Bangkok-based photographer and musician Nopawach Gajajiva tested our latest black and white film, the Fantôme Kino B&W ISO 8 while in a park with his wife. In this article, he shares the results of their brief photoshoot, as well as his thoughts on our new film.
Did you have any previous experience shooting with slow film? What was the lowest ISO you’ve tried in the past?
I’m pretty much a low-speed junkie. The slowest film I’ve used was an ISO 0.8 that I ordered from FPP but I'm not a big fan of that film. I really prefer the Kodak 2254 Super Slow ISO 1.6. You could see some of the images I took using that film in my Facebook album.
How was your experience shooting with our slow ISO black and white film?
The first thing I noticed after taking the film out of the developing tank is that the film edges and the darker part of the exposed image were very transparent meaning it will surely give an obsidian black shadow on the image.

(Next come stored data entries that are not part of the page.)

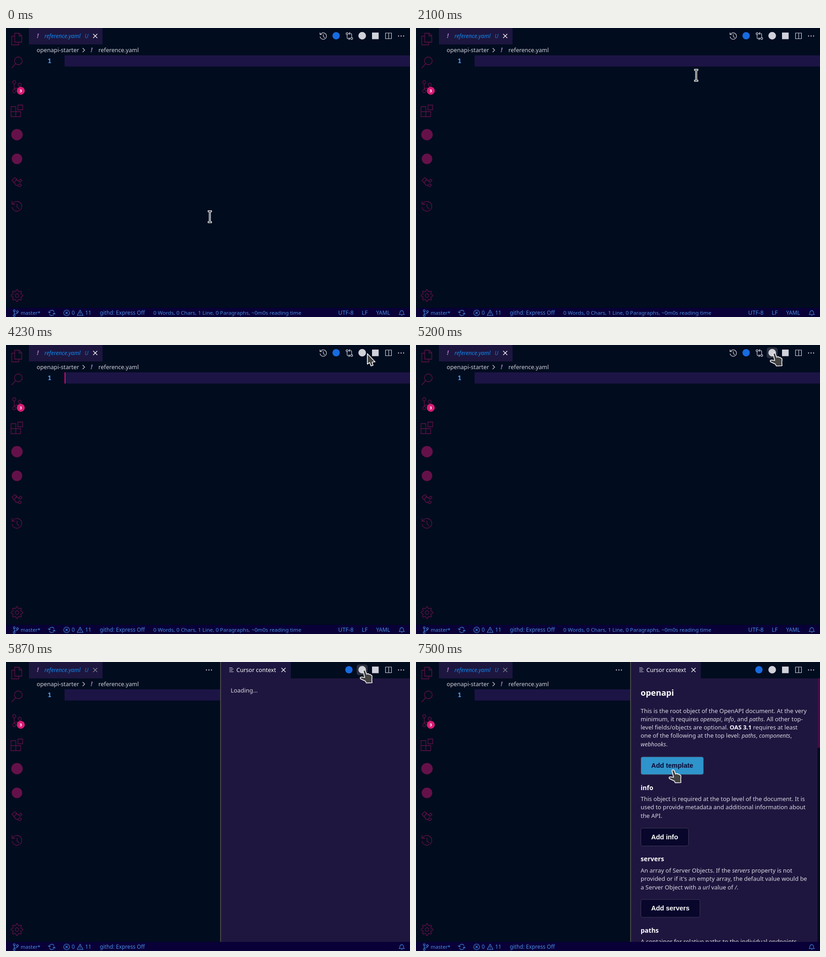
These frames come from a looping animation (883 px wide and 634 px high, 8 s). An HTML page:

```html
<!DOCTYPE html>
<html lang="en">
<head>
<meta charset="utf-8">
<title>Cursor context</title>
<style>
html, body { margin: 0; width: 100%; height: 100%; overflow: hidden; background: #010c1f; }
svg { display: block; font: 12.7px "Noto Sans", "Open Sans", sans-serif; fill: #d0d1d9; }
text { white-space: pre; }
.line { fill: none; stroke-width: 1.3; }
.side { stroke: #651149; }
.tool { stroke: #d0d1d9; stroke-width: 1.2; }
.status { fill: #4a8ee2; font-size: 11.8px; }
.status .line { stroke: #4a8ee2; stroke-width: 1.1; }
.bold { font-weight: 700; }
.italic { font-style: italic; }
.body { font-size: 12.9px; fill: #d8d8e0; }
.body .italic { font-size: 12.5px; }
.head { font-size: 14px; font-weight: 700; fill: #fff; }
.button rect { fill: #08062b; stroke: #3b3854; }
.button text { font: 700 14.5px "Liberation Sans", Arial, sans-serif; fill: #fff; }
.button.hot rect { fill: #2f94cb; }
.button.hot text { fill: #0a0a35; }
.cursor { fill: #434343; stroke: #fff; stroke-width: 1.6; stroke-linejoin: round; }
</style>
</head>
<body>
<svg width="883" height="634" viewBox="0 0 883 634">
  <defs>
    <path id="history" d="M-9.5-5A10.7 10.7 0 1 1-10.7 2M-11-11.5v7h7M0-5.5V1.5L5 6"/>
    <path id="close" d="M-4.5-4.5 4.5 4.5M4.5-4.5-4.5 4.5"/>
    <g id="dots" fill="#d0d1d9"><circle cx="-5.5" r="1.2"/><circle r="1.2"/><circle cx="5.5" r="1.2"/></g>
  </defs>

  <!-- activity bar -->
  <g class="line side">
    <path d="M19 31V11.5h10l5.500 5.500v14zM28.500 11.500v6h6M19 18h-6.500v19H28v-6"/>
    <circle cx="27" cy="72" r="8.500"/><path d="M21 78 12.500 88"/>
    <circle cx="18" cy="119" r="3.500"/><circle cx="18" cy="138.500" r="3.500"/><circle cx="30" cy="124.500" r="3.500"/>
    <path d="M18 122.500V135M30 128q0 4-5 4h-3q-4 0-4 3"/>
    <path d="M11 172.500h10.500v22H11zM11 183.500h21v11H21.500M26 169h10.500v10.500H26z"/>
    <path d="M13 334l6-6 5 4-7 7zM21 332l4 3h4M17 338l5 7h5M29 334l3-2.500 3 3-4 4-3-2.500zM27 344l3-2.500 4 3-4 4-4-2z"/>
    <use href="#history" x="24" y="391"/>
    <path id="gear"/><circle cx="24" cy="587" r="4"/>
  </g>
  <g fill="#651149"><circle cx="24" cy="234" r="12.500"/><circle cx="24" cy="287" r="11.500"/></g>
  <circle cx="32.300" cy="137.700" r="8.700" fill="#d91c76"/>
  <text x="32.300" y="141.300" text-anchor="middle" class="bold" font-size="9.500" style="fill:#fff">3</text>

  <!-- editor -->
  <path d="M50 0h161v36H50z" fill="#1d163f"/>
  <text x="67.500" y="22" class="bold italic" font-size="14" fill="#a074c4">!</text>
  <text x="84" y="21.500" class="italic" font-size="12.100" fill="#0d8bf2">reference.yaml</text>
  <text x="172" y="21.500" class="italic" font-size="12" fill="#0d7ddb">U</text>
  <use id="tabClose" href="#close" x="195" y="17.500" class="line"/>
  <text x="67" y="52.500">openapi-starter</text>
  <path d="M167.500 44l4.500 4.500-4.500 4.500" class="line tool"/>
  <text x="185" y="53" class="bold italic" font-size="14" fill="#a074c4">!</text>
  <text x="202" y="52.500" font-size="12.600">reference.yaml</text>
  <path d="M128 60h755v24.500H128z" fill="#1c1445"/>
  <text x="91" y="77" class="bold" style="font-family:'Noto Sans Mono',monospace" font-size="14" fill="#569ce4">1</text>
  <path id="caret" d="M128 60h2v24.500h-2z" fill="#dd1176"/>

  <!-- status bar -->
  <g class="status">
    <path d="M0 614h883v20H0z" fill="#090038"/>
    <g class="line">
      <circle cx="18" cy="620" r="2"/><circle cx="18" cy="630.500" r="2"/><circle cx="25" cy="622" r="2"/>
      <path d="M18 622v6.500M25 624q0 3-4 3-3 0-3 1.500"/>
      <path d="M94.500 624a5.500 5.500 0 0 1 10.500-1.500M105.500 626A5.500 5.500 0 0 1 95 627.500M92 622l2.500 3 3-2M108 628l-2.500-3-3 2"/>
      <circle cx="132.500" cy="625" r="6.300"/><path d="M130 622.500l5 5M135 622.500l-5 5"/>
      <path d="M162 619l6.300 11.500h-12.600zM162 623v4M162 628.300v1.200"/>
      <path d="M859.500 628.500q1.500-1 1.500-4.500a3.900 3.900 0 0 1 7.800 0q0 3.500 1.500 4.500zM863.500 630.500h3"/>
    </g>
    <text x="32" y="629.300" font-size="11.200">master*</text>
    <text x="143.500" y="629.300">0</text>
    <text x="173" y="629.300">11</text>
    <text x="205" y="629.300">githd: Express Off</text>
    <g id="fileStatus">
      <text x="322" y="629.300" style="font-size:11.600px">0 Words, 0 Chars, 1 Line, 0 Paragraphs, ~0m0s reading time</text>
      <text x="726" y="629.300" style="font-size:12.500px">UTF-8</text>
      <text x="777.500" y="629.300" style="font-size:12.500px">LF</text>
      <text x="809" y="629.300">YAML</text>
    </g>
  </g>

  <!-- right group -->
  <g id="split">
    <use href="#dots" x="443.500" y="17.500"/>
    <path d="M469 0h414v614H469z" fill="#010c1f"/>
    <path d="M470 0h152.500v36H470z" fill="#1d163f"/>
    <path d="M488 12.500h7M488 15.500h9.500M488 18.500h7M488 21.500h9.500" class="line tool"/>
    <text x="503.500" y="21.500" font-size="12.540" fill="#fff">Cursor context</text>
    <use href="#close" x="606.500" y="17.500" class="line" stroke="#fff"/>
    <path id="panel" d="M470 36h413v578H470z" fill="#1f163f"/>
    <text id="loading" x="491" y="67" class="body">Loading...</text>
    <svg id="doc" width="883" height="614">
      <path d="M877.500 36H883v578h-5.500z" fill="#010c1f"/>
      <path d="M877.500 36H883v152h-5.500z" fill="#4b0b47"/>
      <text x="491" y="73.500" class="bold" font-size="18" fill="#fff">openapi</text>
    </svg>
    <path d="M468.200 0h1.600v614h-1.600z" fill="#5a5b53"/>
  </g>

  <!-- toolbar -->
  <rect id="hover" y="5.500" width="24" height="23.500" rx="5" fill="#2b303f"/>
  <g id="fileTools" class="line tool">
    <use href="#history" transform="translate(693.500 17.500) scale(.66)" stroke-width="1.800"/>
    <circle cx="745.500" cy="12.500" r="2.200"/><circle cx="755.500" cy="23" r="2.200"/>
    <path d="M745.500 15v6q0 2.500 2.500 2.500h3M749 21l2.500 2.500-2.500 2.500M755.500 20.500v-6q0-2.500-2.500-2.500h-3M752 9.500 749.500 12l2.500 2.500"/>
  </g>
  <circle id="sync" cy="17" r="8" fill="#176be0"/>
  <circle cx="778.500" cy="17" r="8.300"/>
  <path d="M800 10h14.500v14.500H800z"/>
  <path d="M829.500 11h13v12.500h-13zM836.500 11v12.500" class="line tool"/>
  <use href="#dots" x="863.500" y="17.500"/>

  <!-- pointers -->
  <path id="arrow" class="cursor" d="M0 1V24L5 20.500 8 28 12.500 26.500 10.500 19.500 17 19z"/>
  <path id="hand" class="cursor" d="M-4 2.500Q-2-1 .5 1.500L4 10Q7.500 7 9 10.500 12 9 13 12 15.500 11.500 15.500 15L15 22 15.500 28.500 3 29 1 25-9.500 20Q-12 16-7 16L-.5 17z"/>
  <g id="beam" fill="none">
    <path d="M-4.500-12h9M0-12V12M-4.500 12h9" stroke="#fff" stroke-width="4"/>
    <path d="M-3.500-12h7M0-12V12M-3.500 12h7" stroke="#222" stroke-width="1.300"/>
  </g>
</svg>
<script>
const LOOP = 8000, SPLIT = 5430, LOADING = 5870, READY = 5970;
const $ = id => document.getElementById(id);
const show = (id, on) => $(id).style.display = on ? "" : "none";

const teeth = Array.from({ length: 32 }, (_, i) => {
  const r = i % 4 < 2 ? 12.8 : 9.3, a = (i - .5) * Math.PI / 16;
  return `${24 + r * Math.cos(a)} ${587 + r * Math.sin(a)}`;
});
$("gear").setAttribute("d", `M${teeth.join("L")}z`);

// _italic_ and *bold* marks inside the documentation text
const markup = s => s
  .replace(/_(.+?)_/g, '<tspan class="italic">$1</tspan>')
  .replace(/\*(.+?)\*/g, '<tspan class="bold" fill="#fff">$1</tspan>');
const lines = (y, ...rows) => rows.map((row, i) =>
  `<text class="body" x="491" y="${y + i * 18.25}">${markup(row)}</text>`).join("");
const head = (y, s) => `<text class="head" x="491" y="${y}">${s}</text>`;
const button = (y, w, s, id = "") => `<g class="button" id="${id}">
  <rect x="491.5" y="${y}" width="${w}" height="39" rx="4"/><text x="514" y="${y + 24}">${s}</text></g>`;

$("doc").innerHTML +=
  lines(111.5,
    "This is the root object of the OpenAPI document. At the very",
    "minimum, it requires _openapi_, _info_, and _paths_. All other top-",
    "level fields/objects are optional. *OAS 3.1* requires at least",
    "one of the following at the top level: _paths_, _components_,",
    "_webhooks_.") +
  button(208, 137, "Add template", "template") +
  head(280.5, "info") +
  lines(305,
    "This object is required at the top level of the document. It is",
    "used to provide metadata and additional information about",
    "the API.") +
  button(364.5, 104, "Add info") +
  head(437, "servers") +
  lines(462,
    "An array of Server Objects. If the _servers_ property is not",
    "provided or if it's an empty array, the default value would be",
    "a Server Object with a _url_ value of _/_.") +
  button(521, 129, "Add servers") +
  head(594, "paths") +
  lines(618, "A container for relative paths to the individual endpoints.");

// pointer path: time, x, y
const path = [
  [0, 445.5, 414], [300, 445.5, 414], [530, 340, 230], [770, 235, 46], [1129, 235, 46],
  [1130, 236.5, 67.5], [1429, 236.5, 67.5], [1430, 235.5, 68], [1540, 235.5, 68],
  [1680, 300, 125], [1850, 425, 168], [1980, 530, 148], [2100, 612, 104], [2370, 717, 64],
  [2430, 725, 58], [2750, 765, 30], [3200, 793, 20], [3300, 789.8, 18], [4230, 789.8, 18],
  [4370, 784.5, 17], [6660, 784.5, 17], [6850, 735, 70], [7150, 620, 185],
  [7350, 572, 226], [7500, 563.5, 236], [LOOP, 563.5, 236]
];
function pointerAt(t) {
  const i = path.findIndex(k => k[0] > t), a = path[i - 1], b = path[i];
  const p = (t - a[0]) / (b[0] - a[0]);
  return [a[1] + (b[1] - a[1]) * p, a[2] + (b[2] - a[2]) * p];
}

function draw(t) {
  const split = t >= SPLIT, ready = t >= READY;
  show("split", split);
  show("panel", t >= LOADING);
  show("loading", t >= LOADING && !ready);
  show("doc", ready);
  show("fileStatus", !split);
  show("fileTools", !split);
  $("sync").setAttribute("cx", split ? 749.5 : 721.5);
  $("tabClose").setAttribute("stroke", split ? "#7f8490" : "#fff");
  show("caret", t >= 1230 && !split && (t - 1230) % 1000 < 500);

  const [x, y] = pointerAt(t);
  const slots = split ? [749.5, 778.5, 807, 836] : [693.5, 721.5, 750, 778.5, 807, 836];
  const icon = y > 6 && y < 29 && slots.find(s => Math.abs(x - s) < 11);
  show("hover", icon);
  if (icon) $("hover").setAttribute("x", icon - 12);

  const onButton = ready && x > 491 && x < 629 && y > 208 && y < 247;
  $("template").classList.toggle("hot", onButton);
  const shape = icon || onButton ? "hand" : y > 59 && !split ? "beam" : "arrow";
  for (const id of ["arrow", "hand", "beam"]) show(id, id === shape);
  $(shape).setAttribute("transform", `translate(${x} ${y})`);
}

const start = performance.now();
function tick() {
  draw((performance.now() - start) % LOOP);
  requestAnimationFrame(tick);
}
tick();
</script>
</body>
</html>
```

I later found out that the ISO 8 brings out freckles on the model’s skin so it is not a film for beauty shots but this should work really well when you need to capture really saturated details on the skin. This film is also placed at a good speed meaning that I could use my widest aperture ( f/1.0 ) and still get high enough shutter speed for handheld shooting.
Tell us a bit about the photos you’ve taken with our film.
I decided to go for a walk in the park with my wife whom I used as the model for this roll. We got to the park around late afternoon which was the perfect condition testing any film. There were plenty of lighting conditions and I tried to capture my wife in as many varieties of lights possible. Tried both lighter and darker backgrounds, front and backlit to see how the film performs. I also did a couple of shots on other objects around the park during that short walk. It was a fun afternoon for me and her.
Did you have your roll of film developed in a lab or did you develop it yourself? If so, could you tell us a brief explanation of your development process (ie: which developer you used, type of agitation, how long...etc)?
I developed the film at my friend’s lab using HC-110 / dilution: B / 7mins
What could you say about the results? What are your thoughts about the Fanthôme Kino B&W ISO 8 film’s 'look'?
As for the result I got, I was quite amazed at how the film performs. It was surely not a film for all occasions and I don't think it was meant to be used that way anyway. I think it would be really interesting to shoot some dramatic portraits because this film brings out so much detail and blemish on one's face. I also think it could also be used for daylight documentary-style shots as well.
Lastly, what kind of photography would you recommend our new black and white film for?
Like I mentioned earlier, certain portraits which require the film to pronounce the details on the skin and I also think it might work well for street portraits and documentary.